Linguistic Areas: Convergence in Historical and Typological Perspective edited by Yaron Matras, April McMahon and Nigel Vincent (New York: Palgrave MacMillan, 2006) ISBN 1403996571.
Linguistic Areas ed. Matras, McMahon and Vincent is a collection of 11 papers on areal linguistics, from scholars holding a variety of different views. The first two papers intriguingly suggest doing away with the term Sprachbund. Lyle Campbell’s paper ‘Areal linguistics: a closer scrutiny’ and Thomas Stolz’ ‘All or nothing’ recommend focusing on the facts of the individual loans and historical changes instead of chasing after a definition of Sprachbund, a definition which is perhaps impossible to establish because linguistics is difficult to quantify.

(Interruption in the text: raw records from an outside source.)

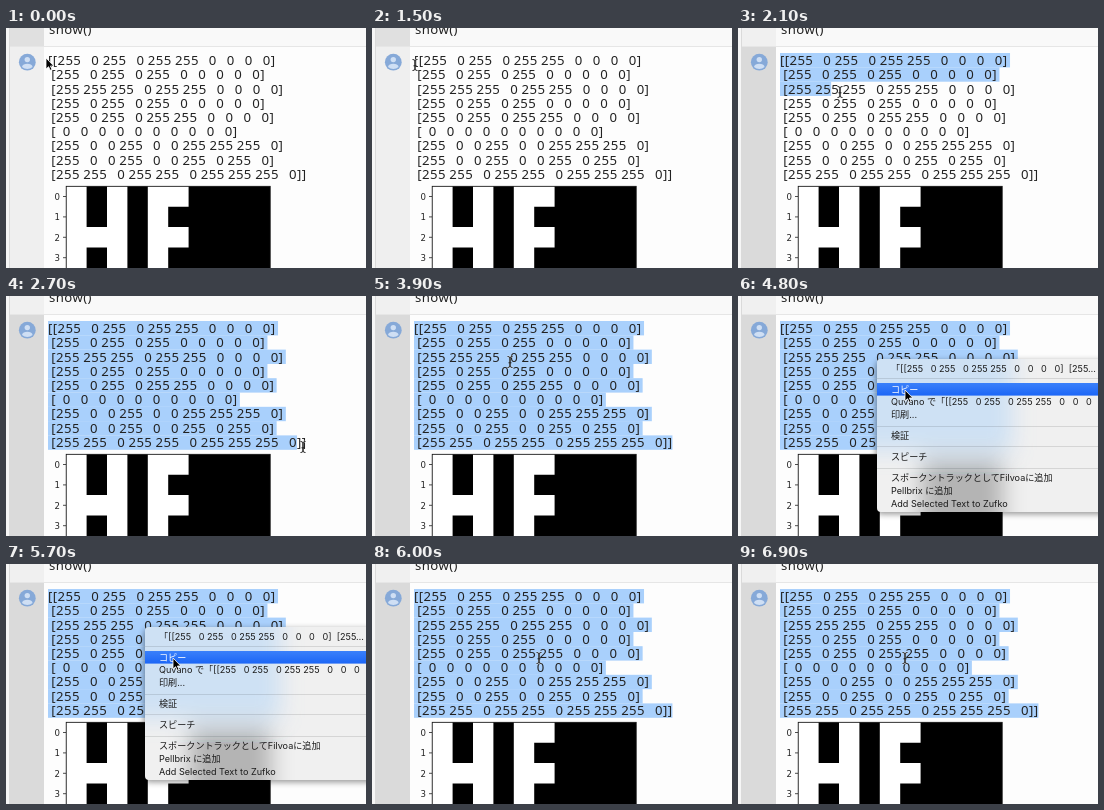
Write an HTML page that moves like this. It is 360 px wide and 240 px high and loops after 7.2 s.

```html
<!DOCTYPE html>
<html lang="ja">
<head>
<meta charset="utf-8">
<title>Copy an array</title>
<style>
  html, body { margin: 0; width: 100%; height: 100%; overflow: hidden; background: #fff; }
  svg { display: block; width: 100vw; height: 100vh; }
  text { white-space: pre; }
  .code { font: 13.2px "Noto Sans", "Open Sans", sans-serif; letter-spacing: .4px; word-spacing: -.48px; fill: #222; }
  .tick { font: 8.6px "DejaVu Sans", sans-serif; fill: #222; text-anchor: end; }
  .item { font: 9.1px Inter, "Noto Sans CJK JP", "Noto Sans CJK", sans-serif; fill: #1c1c1c; }
</style>
</head>
<body>
<svg id="stage" viewBox="0 0 360 240">
  <defs>
    <linearGradient id="blue" x2="0" y2="1">
      <stop stop-color="#3a80fa"/><stop offset="1" stop-color="#1c66f6"/>
    </linearGradient>
    <filter id="soft" x="-10%" y="-10%" width="120%" height="120%"><feGaussianBlur stdDeviation="3"/></filter>
    <filter id="frost" x="-30%" y="-40%" width="160%" height="180%"><feGaussianBlur stdDeviation="11"/></filter>
    <clipPath id="menuBox"><rect x="139" y="63" width="240" height="153" rx="4"/></clipPath>
  </defs>

  <rect width="360" height="240" fill="#fdfdfd"/>
  <rect width="360" height="19" fill="#f9f9f9"/>
  <rect width="4" height="240" fill="#f6f6f6"/>
  <rect id="gutterTop" x="4" width="34" height="18"/>
  <rect id="gutter" x="4" y="19" width="34" height="221"/>
  <rect x="3" width="1" height="240" fill="#dadada"/>
  <path d="M4 18.5H360" stroke="#e6e6e6"/>
  <g id="avatar">
    <circle cx="21.3" cy="34.2" r="8.4" fill="#86a9d8"/>
    <circle cx="21.3" cy="31.6" r="2.7" fill="#cfdff4"/>
    <path d="M16 39C16.4 34.8 26.2 34.8 26.6 39A8 8 0 0 1 16 39Z" fill="#cfdff4"/>
  </g>
  <text class="code" x="43" y="6">show()</text>
  <g id="marks" fill="#a9d0fc"></g>
  <g id="lines"></g>
  <g id="plot"></g>

  <g id="menu">
    <rect x="138" y="65" width="240" height="153" rx="5" opacity=".42" filter="url(#soft)"/>
    <g clip-path="url(#menuBox)">
      <rect x="139" y="63" width="240" height="154" fill="#f0f0f0"/>
      <g filter="url(#frost)">
        <rect x="42" y="25" width="232" height="129" fill="#a0cdfb" opacity=".42"/>
        <rect x="183" y="158" width="82" height="90" opacity=".25"/>
      </g>
    </g>
    <path d="M139 82.5H360M139 130.5H360M139 150.5H360M139 172.5H360" stroke="#000" opacity=".11"/>
    <rect id="hover" x="139" y="87" width="221" height="12.6" fill="url(#blue)"/>
    <g id="items"></g>
  </g>

  <path id="arrow" d="M0 0V11L2.6 8.7 4.2 12.3 6 11.5 4.4 8H7.8Z" stroke="#fff" stroke-width=".8"/>
  <g id="beam" fill="none">
    <path d="M-2.5-5.5Q0-5.5 0-4V4Q0 5.5-2.5 5.5M2.5-5.5Q0-5.5 0-4V4Q0 5.5 2.5 5.5" stroke="#fff" stroke-width="2" opacity=".6"/>
    <path d="M-2.5-5.5Q0-5.5 0-4V4Q0 5.5-2.5 5.5M2.5-5.5Q0-5.5 0-4V4Q0 5.5 2.5 5.5M-1.5.8H1.5" stroke="#222"/>
  </g>
</svg>
<script>
const $ = id => document.getElementById(id);
const LOOP = 7200, STEP = 300, LEFT = 42, LINE_END = 2.5;

function add(parent, tag, attrs, text) {
  const el = document.createElementNS("http://www.w3.org/2000/svg", tag);
  for (const k in attrs) el.setAttribute(k, attrs[k]);
  if (text !== undefined) el.textContent = text;
  return parent.appendChild(el);
}

// The word HELLO as pixels: one string per row.
const bits = ["1010110000", "1010100000", "1110110000", "1010100000", "1010110000",
  "0000000000", "1001001110", "1001001010", "1101101110"];
const rows = bits.map((row, i) => {
  const cells = [...row].map(b => (b === "1" ? "255" : "  0")).join(" ");
  return (i ? " [" : "[[") + cells + (i === 8 ? "]]" : "]");
});

const lines = rows.map((s, i) => add($("lines"), "text", { class: "code", x: LEFT, y: 37.1 + 14.2 * i }, s));
const marks = rows.map((s, i) => add($("marks"), "rect", { x: LEFT, y: 25 + 14.3 * i, height: 14.4 }));

const px = 20.4, plotX = 60.2, plotY = 158.3;
const frame = { x: plotX, y: plotY, width: px * 10, height: 100 };
add($("plot"), "rect", frame);
let white = "";
bits.slice(0, 4).forEach((row, j) => {
  const y = plotY + px * j, mid = y + px / 2;
  [...row].forEach((b, i) => {
    if (b === "1") white += `M${plotX + px * i} ${y}h${px}v${px}h${-px}z`;
  });
  add($("plot"), "path", { d: `M57 ${mid}H60`, stroke: "#222", "stroke-width": .8 });
  add($("plot"), "text", { class: "tick", x: 54, y: mid + 3.2 }, j);
});
add($("plot"), "path", { d: white, fill: "#fff" });
add($("plot"), "rect", { ...frame, fill: "none", stroke: "#111", "stroke-width": .8 });

const items = [
  [76, "「" + rows[0] + "  [255…"],
  [97, "コピー"],
  [109, "Quvano で「" + rows[0]],
  [122, "印刷..."],
  [143, "検証"],
  [164, "スピーチ"],
  [185, "スポークントラックとしてFilvoaに追加"],
  [198, "Pellbrix に追加"],
  [211, "Add Selected Text to Zufko"]
].map(([y, s]) => add($("items"), "text", { class: "item", x: 153, y }, s));

// Pointer positions: [step, x, y]
const pointer = [[0, 40, 30], [1, 52, 36], [2, 145, 72], [3, 167, 89], [4, 46, 40], [5, 43, 37],
  [6, 62, 46], [7, 102, 64], [8, 200, 105], [9, 297, 151], [10, 311, 157], [11, 284, 147],
  [12, 134, 78], [13, 138, 66], [14, 138, 63], [15, 165, 92], [16, 167, 94]];
// End of the selection: [step, line, characters]
const selection = [[0, -1, 0], [6, 1, 3], [7, 2, 8], [8, 5, 32], [9, 8, 41], [10, 8, 43]];

const at = (keys, step) => keys.findLast(k => k[0] <= step);
const show = (el, on) => el.setAttribute("visibility", on ? "visible" : "hidden");

function markWidth(i, last, chars) {
  if (i > last) return 0;
  const length = rows[i].length;
  return i < last
    ? lines[i].getSubStringLength(0, length) + LINE_END
    : lines[i].getSubStringLength(0, Math.min(chars, length));
}

function draw(t) {
  const step = Math.floor((t % LOOP) / STEP);
  const [, x, y] = at(pointer, step);
  const [, last, chars] = at(selection, step);
  const active = last >= 0, open = step >= 14 && step < 20, hover = open && step >= 15;

  $("gutterTop").setAttribute("fill", active ? "#f0f0f0" : "#e0e0e0");
  $("gutter").setAttribute("fill", active ? "#dadada" : "#efefef");
  marks.forEach((m, i) => m.setAttribute("width", markWidth(i, last, chars)));

  $("menu").setAttribute("display", open ? "inline" : "none");
  show($("hover"), hover);
  items[1].style.fill = hover ? "#fff" : "";

  const arrow = step === 0 || open;
  for (const id of ["arrow", "beam"]) $(id).setAttribute("transform", `translate(${x} ${y})`);
  show($("arrow"), arrow);
  show($("beam"), !arrow);
}

const start = performance.now();
function tick() {
  draw(performance.now() - start);
  requestAnimationFrame(tick);
}
tick();
</script>
</body>
</html>
```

We then find a number of papers focusing mainly on individual linguistic areas. I won’t comment on all of them, as I read only those that I thought related to my research interestings. Maria Koptjevskaja-Tamm’s ‘The Circle that won’t come full’ shows that neither of the two isoglosses often used to define a “Circum-Baltic Sprachbund’ — polytonicity and GenN word order combined with SVO basic order — encompass together all the languages in the region. Her scepticism goes well with the views of Campbell and Stolz. Lars Johanson’s ‘On the Roles of Turkic in the Causasus Area’ makes use of a wealth of sociolinguistic information to explain how Turkic languages in the region have both influenced non-Turkic languages and converged toward their models. Claire Bowern’s ‘Another Look at Australia as a Linguistic Area’ is a response to Dixon’s controversial theory of ‘punctuated equilibrium’, essentially reading for anyone following that debate.
As I write this, I’m sitting in the airport in Vienna waiting for a flight back to Helsinki. I’ve still got 28 hours to wait, but the friendly proprietor of the airport restaurant where I sit is from Albania. As it was four in the morning and things weren’t exactly busy for him, we chatted a bit about differences among Albanian dialects.
In spite of the many years gone by since the fall of Communism, and the existence of Albanian communities in other European countries and in the U.S., from a language-practise standpoint Albania still seems like an isolated little country. Routledge’s Colloquial Albanian, written by Isa Zymberi, has been widely criticized for teaching language specific to Kosovo instead of to the Republic of Albania. Cezar Kurti‘s Learn Albanian: Mesoni Shqip, now in its third edition, has garnered much praise, but good luck finding it in a bookshop.
If print resources in English are so rare, free and quality Internet resources are understandably pretty much nonexistent, as far as I can tell. At least Kurti has put up several lessons from his book at his website Albanian World. There’s also a phrase guide at a gimmicky site that has the benefit of being printable and easily folded. Albanian does look very Balkan Sprachbund-ish and, except for the unfamiliar lexicon, I think I could pick it up fairly easily, were there only resources available. Anyone with advice is welcome to leave a comment.
Through a web search, I stumbled across a monograph by Brian D. Josephs entitled ‘Balkan Insights into the Syntax of *mē in Indo-European’ (PDF) It’s always nice to find freely available monographs about IE linguistics, and this one is very informative for any Classics student wondering why Greek has such an unusual looking negator (in comparison with Latin which uses only the familiar and comfortable nōn and nē).
Josephs is one of the foremost authorities on the Balkan sprachbund. His work The Synchrony and Diachrony of the Balkan Infinitive (Cambridge University Press, 1983) is an essential read for anyone who wonders why Romanian, Bulgarian, Modern Greek, and Albanian have the weird syntax that they do. At his university website he has a list of publications with some further interesting items available in PDF format. Unfortunately, the most intriguing for me, one entitled ‘Is Faliscan a Local Latin Patois?’, is not available online and will have to wait until I get back to my university library.